A national ban on technical racing suits for 12 & unders has been passed by the House of Delegates on Friday at the USA Swimming National Convention in Jacksonville, Florida. The ban will take effect in September of 2020, which was designed to give manufacturers the opportunity to catch up and to adjust inventories ahead of the change.
One of 24 proposals being voted on by representatives of clubs and LSCs across the country, the ban passed on Saturday. The ban was passed with a change from proposal, though, specifically to the meets that are exempt from the policy (see more below).
- See also: Member of USA Swimming Age Group Committee Appeals for Tech Suit Ban
- See also: Tech Suit Restriction Moves Forward Without Vote
The working definition would count suits as technical suits if they have:
- bonded or taped seams regardless of its fabric or silhouette, or
- any male or female suit with “woven fabric extending to the knee or mid-thigh” regardless of the type of seams.
The full text of the proposal that was voted on:
The ban does include exceptions for top-tier regional and national championship meets, including Junior Nationals, US Open, National Championships, and Olympic Trials. At those events, athletes are likely to be racing against older swimmers, for event titles, who would not be subjected to the ban – which would put younger swimmers at a disadvantage. However, from the original proposal, Sectionals, Futures, the Pro Swim Series, and YMCA Nationals were dropped as excepted meets, and the ban will be in effect for 12 & unders there.
Among the rationale for the change is that sectionals aren’t uniform across the US, which could lead to some 12 & unders having an advantage over others; and that Y-Nats qualifying times were too slow to be included on the list in comparison with the other remaining meets.
Update: a plethora of specifics regarding the new ban is expected to be released by USA Swimming in the coming weeks, well ahead of the ban taking effect in 2020. Among the key details is that, for the most part, suits that are “woven,” and therefore not allowed, are the suits with FINA approved tags on them.
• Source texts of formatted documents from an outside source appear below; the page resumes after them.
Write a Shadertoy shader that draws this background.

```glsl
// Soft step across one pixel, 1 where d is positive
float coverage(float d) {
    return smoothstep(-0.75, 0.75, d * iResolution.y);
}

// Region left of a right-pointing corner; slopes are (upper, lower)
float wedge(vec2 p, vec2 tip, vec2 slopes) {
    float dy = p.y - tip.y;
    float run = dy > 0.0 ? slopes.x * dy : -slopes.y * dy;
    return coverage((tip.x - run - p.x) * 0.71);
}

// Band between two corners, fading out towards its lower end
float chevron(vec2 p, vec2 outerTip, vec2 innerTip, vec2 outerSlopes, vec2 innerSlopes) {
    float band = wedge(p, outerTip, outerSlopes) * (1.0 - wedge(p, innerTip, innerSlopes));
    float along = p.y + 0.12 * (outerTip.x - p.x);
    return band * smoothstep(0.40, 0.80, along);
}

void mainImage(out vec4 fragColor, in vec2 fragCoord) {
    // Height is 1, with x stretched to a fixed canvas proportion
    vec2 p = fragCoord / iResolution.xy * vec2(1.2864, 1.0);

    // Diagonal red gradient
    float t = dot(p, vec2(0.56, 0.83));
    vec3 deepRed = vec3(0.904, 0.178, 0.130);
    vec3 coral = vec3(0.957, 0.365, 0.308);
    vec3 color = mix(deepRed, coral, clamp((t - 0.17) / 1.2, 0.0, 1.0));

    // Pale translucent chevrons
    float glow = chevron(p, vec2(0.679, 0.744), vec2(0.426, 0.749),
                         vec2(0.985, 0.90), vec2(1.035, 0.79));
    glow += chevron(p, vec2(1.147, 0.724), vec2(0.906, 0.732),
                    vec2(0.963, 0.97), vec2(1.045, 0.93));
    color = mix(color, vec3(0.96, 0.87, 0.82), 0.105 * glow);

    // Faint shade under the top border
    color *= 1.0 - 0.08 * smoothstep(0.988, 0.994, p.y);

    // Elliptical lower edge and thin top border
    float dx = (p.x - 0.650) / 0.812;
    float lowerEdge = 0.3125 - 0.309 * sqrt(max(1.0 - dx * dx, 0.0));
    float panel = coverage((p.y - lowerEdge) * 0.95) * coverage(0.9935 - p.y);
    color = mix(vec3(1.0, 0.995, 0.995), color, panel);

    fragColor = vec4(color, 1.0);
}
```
This means that most of the suits sold by the suit companies in the $75-and-down range (all cuts) will still be allowed. There are a few suits that have FINA tags that are knit and have allowable seems – in these cases, there will be a 2nd tag next to the FINA tag verifying that they are allowed for 12 & unders.
We have reached out to each of the major American suit brands to gather more specific information about their lines and how they’ll be impacted by the ban. We will provide more information as wew hear back from those brands.